## What is needed
The result should be every line in the data below that carries the string "TEAL".
******
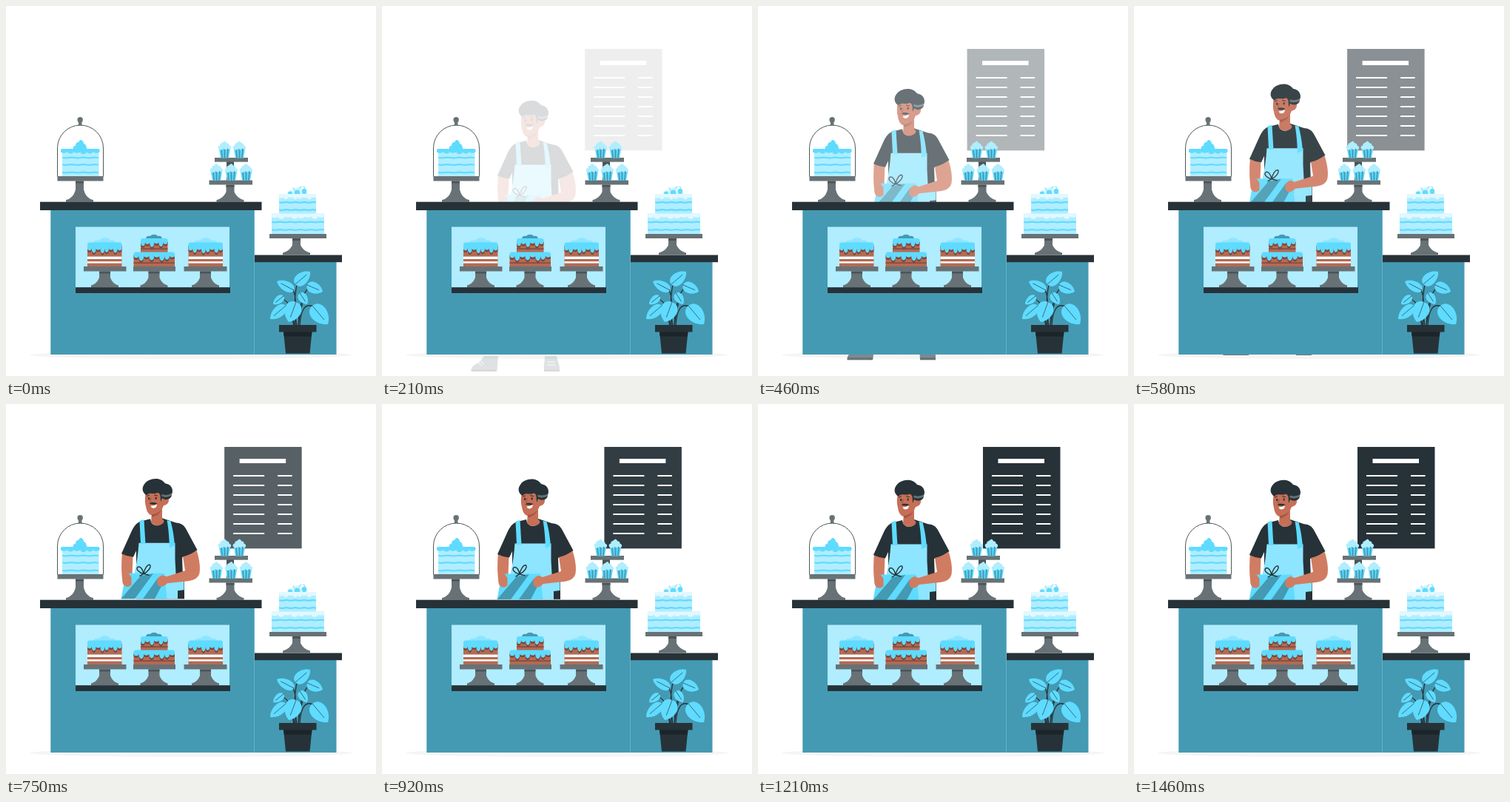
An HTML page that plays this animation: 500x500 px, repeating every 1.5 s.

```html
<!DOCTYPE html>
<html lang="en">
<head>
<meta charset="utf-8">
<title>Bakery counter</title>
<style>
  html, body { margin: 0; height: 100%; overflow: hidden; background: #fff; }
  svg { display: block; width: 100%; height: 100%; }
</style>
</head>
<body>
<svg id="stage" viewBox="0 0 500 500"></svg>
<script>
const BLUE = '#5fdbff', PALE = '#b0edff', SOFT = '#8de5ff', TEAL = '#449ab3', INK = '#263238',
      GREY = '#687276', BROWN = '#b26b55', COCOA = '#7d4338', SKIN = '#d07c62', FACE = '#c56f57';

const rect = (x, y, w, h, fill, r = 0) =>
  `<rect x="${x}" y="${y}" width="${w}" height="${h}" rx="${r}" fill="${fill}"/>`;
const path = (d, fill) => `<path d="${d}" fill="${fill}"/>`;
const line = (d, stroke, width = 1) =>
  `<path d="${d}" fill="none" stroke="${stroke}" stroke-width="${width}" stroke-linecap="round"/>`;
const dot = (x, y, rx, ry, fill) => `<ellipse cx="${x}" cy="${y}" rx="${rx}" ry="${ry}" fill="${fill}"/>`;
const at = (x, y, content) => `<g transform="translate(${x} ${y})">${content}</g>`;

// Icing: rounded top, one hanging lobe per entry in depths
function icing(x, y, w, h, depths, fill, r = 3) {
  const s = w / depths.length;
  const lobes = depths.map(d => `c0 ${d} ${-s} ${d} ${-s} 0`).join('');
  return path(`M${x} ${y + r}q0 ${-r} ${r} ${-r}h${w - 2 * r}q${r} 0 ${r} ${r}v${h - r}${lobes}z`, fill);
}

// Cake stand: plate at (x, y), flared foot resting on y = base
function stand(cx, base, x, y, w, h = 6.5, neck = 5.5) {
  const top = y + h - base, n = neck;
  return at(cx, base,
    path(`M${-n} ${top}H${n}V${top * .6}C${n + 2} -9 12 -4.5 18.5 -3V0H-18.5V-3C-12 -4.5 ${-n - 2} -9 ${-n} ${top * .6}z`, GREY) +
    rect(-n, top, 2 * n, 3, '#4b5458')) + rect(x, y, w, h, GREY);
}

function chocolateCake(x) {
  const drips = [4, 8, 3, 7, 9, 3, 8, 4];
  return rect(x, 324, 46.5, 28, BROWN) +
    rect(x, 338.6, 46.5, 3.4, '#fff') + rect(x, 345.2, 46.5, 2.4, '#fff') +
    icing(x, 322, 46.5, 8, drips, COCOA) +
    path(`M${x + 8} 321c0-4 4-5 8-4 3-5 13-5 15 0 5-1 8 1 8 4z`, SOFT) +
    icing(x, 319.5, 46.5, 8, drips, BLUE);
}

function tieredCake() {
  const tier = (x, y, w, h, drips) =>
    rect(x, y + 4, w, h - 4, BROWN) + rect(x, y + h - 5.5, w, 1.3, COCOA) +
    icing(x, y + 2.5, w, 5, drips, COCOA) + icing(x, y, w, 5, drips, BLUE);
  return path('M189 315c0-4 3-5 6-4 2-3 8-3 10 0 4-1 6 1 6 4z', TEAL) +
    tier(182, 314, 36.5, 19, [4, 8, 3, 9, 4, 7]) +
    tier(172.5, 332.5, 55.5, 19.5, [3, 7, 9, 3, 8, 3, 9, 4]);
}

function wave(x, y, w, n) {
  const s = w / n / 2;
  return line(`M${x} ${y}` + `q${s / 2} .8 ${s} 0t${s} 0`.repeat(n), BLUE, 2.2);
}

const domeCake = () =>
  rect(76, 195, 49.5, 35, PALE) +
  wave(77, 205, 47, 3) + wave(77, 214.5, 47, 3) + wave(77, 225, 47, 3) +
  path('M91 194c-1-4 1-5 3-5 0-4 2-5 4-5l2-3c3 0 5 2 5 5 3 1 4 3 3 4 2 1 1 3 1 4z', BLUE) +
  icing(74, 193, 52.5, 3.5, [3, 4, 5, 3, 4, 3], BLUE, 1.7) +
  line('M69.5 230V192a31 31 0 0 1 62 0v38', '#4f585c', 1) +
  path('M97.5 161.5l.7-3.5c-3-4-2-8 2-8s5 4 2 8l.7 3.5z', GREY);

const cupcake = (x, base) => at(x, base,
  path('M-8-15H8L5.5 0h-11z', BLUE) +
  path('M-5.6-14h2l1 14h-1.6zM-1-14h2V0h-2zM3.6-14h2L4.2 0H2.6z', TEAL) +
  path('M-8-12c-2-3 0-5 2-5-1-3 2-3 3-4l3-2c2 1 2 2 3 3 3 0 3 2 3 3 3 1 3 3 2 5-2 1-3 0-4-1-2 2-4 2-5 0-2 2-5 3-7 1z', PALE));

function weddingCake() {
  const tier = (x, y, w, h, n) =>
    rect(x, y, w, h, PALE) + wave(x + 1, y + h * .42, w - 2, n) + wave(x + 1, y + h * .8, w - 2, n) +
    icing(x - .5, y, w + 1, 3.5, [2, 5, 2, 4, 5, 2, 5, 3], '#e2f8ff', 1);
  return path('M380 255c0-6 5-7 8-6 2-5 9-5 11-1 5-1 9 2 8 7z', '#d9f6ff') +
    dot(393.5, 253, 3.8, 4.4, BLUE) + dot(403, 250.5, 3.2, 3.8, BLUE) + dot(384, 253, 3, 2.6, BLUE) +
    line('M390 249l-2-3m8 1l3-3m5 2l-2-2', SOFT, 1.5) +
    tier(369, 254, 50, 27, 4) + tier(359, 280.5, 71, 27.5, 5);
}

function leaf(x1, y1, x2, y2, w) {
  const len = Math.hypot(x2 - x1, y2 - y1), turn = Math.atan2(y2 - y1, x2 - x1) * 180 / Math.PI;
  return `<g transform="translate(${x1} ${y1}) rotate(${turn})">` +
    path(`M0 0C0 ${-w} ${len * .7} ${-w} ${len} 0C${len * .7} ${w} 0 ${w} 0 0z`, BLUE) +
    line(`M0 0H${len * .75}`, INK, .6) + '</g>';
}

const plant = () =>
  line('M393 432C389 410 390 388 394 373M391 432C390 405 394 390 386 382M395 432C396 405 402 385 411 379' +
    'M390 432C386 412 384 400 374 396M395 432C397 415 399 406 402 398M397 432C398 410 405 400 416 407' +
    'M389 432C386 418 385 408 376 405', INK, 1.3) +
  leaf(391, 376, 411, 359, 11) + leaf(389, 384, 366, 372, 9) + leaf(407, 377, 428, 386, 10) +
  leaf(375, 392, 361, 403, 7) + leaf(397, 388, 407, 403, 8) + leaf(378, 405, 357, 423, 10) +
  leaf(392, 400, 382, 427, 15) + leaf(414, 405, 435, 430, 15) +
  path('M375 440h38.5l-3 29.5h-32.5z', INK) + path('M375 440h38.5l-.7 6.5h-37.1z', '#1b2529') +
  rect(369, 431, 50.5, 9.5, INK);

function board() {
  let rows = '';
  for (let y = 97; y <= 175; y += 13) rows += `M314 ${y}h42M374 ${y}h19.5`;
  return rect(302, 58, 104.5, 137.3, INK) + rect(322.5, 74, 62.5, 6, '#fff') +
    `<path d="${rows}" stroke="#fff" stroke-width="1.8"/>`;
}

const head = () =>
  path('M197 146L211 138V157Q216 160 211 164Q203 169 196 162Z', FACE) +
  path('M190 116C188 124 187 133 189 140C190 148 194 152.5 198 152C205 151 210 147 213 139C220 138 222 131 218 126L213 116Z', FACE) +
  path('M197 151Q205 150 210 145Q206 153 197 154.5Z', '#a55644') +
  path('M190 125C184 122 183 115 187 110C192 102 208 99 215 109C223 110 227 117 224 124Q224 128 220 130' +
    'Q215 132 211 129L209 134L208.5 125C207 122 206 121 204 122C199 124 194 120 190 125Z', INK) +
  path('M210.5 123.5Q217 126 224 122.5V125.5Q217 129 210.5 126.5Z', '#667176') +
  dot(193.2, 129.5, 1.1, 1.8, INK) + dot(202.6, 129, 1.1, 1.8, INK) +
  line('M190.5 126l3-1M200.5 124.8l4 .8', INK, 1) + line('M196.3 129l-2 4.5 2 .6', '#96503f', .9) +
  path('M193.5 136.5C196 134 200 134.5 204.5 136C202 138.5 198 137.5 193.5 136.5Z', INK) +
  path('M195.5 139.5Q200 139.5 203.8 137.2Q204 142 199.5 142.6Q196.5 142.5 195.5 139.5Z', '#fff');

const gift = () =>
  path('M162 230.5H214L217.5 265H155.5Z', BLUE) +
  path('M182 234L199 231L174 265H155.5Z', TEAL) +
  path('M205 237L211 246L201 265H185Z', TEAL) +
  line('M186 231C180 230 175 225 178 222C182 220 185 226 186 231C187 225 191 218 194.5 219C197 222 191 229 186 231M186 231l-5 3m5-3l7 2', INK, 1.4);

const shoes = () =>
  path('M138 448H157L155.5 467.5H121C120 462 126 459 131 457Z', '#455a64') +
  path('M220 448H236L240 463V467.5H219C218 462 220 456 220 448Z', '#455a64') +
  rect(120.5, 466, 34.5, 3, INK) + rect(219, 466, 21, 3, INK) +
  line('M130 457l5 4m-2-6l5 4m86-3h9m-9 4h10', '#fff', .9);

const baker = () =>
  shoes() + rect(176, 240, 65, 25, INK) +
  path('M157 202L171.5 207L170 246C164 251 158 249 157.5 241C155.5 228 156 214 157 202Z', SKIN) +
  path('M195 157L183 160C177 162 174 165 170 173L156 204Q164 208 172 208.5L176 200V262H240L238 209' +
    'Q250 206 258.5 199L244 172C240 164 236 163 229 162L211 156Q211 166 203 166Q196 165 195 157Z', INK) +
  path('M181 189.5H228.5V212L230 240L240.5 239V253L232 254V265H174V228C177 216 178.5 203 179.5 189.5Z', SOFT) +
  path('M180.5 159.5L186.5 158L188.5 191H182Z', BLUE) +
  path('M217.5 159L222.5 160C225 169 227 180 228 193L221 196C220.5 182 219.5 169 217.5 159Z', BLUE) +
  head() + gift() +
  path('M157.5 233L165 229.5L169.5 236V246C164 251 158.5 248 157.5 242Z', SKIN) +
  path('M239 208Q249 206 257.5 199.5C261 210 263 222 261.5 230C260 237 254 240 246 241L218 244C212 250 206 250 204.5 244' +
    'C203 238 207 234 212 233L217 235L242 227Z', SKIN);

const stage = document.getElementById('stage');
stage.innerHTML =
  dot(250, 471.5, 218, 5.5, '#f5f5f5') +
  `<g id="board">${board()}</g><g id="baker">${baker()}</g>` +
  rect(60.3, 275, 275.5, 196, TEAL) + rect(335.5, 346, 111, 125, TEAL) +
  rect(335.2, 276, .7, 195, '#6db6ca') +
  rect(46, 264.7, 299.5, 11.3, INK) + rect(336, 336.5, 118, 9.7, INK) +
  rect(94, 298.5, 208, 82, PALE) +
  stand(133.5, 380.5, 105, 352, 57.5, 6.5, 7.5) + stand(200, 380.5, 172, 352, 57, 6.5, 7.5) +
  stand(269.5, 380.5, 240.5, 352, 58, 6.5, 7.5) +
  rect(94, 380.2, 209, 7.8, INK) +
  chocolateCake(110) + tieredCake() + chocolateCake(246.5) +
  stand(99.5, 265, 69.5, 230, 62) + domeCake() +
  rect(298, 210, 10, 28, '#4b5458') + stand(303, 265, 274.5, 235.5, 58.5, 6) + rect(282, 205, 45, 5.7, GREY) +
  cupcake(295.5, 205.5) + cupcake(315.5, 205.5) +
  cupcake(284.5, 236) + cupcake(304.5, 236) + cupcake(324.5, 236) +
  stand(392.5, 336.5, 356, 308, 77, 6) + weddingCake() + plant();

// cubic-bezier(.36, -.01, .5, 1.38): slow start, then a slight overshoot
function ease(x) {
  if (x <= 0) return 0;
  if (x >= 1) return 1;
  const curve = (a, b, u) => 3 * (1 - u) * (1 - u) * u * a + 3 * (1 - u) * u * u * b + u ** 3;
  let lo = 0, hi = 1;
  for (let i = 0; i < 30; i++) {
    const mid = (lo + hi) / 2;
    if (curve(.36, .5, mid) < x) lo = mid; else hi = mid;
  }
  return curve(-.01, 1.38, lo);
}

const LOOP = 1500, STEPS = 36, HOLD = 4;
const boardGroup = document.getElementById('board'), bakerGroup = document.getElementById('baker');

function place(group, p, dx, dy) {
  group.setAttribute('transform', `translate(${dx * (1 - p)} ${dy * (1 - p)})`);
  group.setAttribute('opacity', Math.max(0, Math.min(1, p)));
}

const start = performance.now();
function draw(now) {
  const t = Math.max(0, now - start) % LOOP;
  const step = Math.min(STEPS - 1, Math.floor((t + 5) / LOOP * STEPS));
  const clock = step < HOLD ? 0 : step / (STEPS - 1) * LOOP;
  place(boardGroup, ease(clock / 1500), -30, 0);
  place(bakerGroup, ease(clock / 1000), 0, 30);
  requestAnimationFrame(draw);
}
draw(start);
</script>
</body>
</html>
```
******
## Written solution
const BLUE = '#5fdbff', PALE = '#b0edff', SOFT = '#8de5ff', TEAL = '#449ab3', INK = '#263238',
  return path('M189 315c0-4 3-5 6-4 2-3 8-3 10 0 4-1 6 1 6 4z', TEAL) +
  path('M-5.6-14h2l1 14h-1.6zM-1-14h2V0h-2zM3.6-14h2L4.2 0H2.6z', TEAL) +
  path('M182 234L199 231L174 265H155.5Z', TEAL) +
  path('M205 237L211 246L201 265H185Z', TEAL) +
  rect(60.3, 275, 275.5, 196, TEAL) + rect(335.5, 346, 111, 125, TEAL) +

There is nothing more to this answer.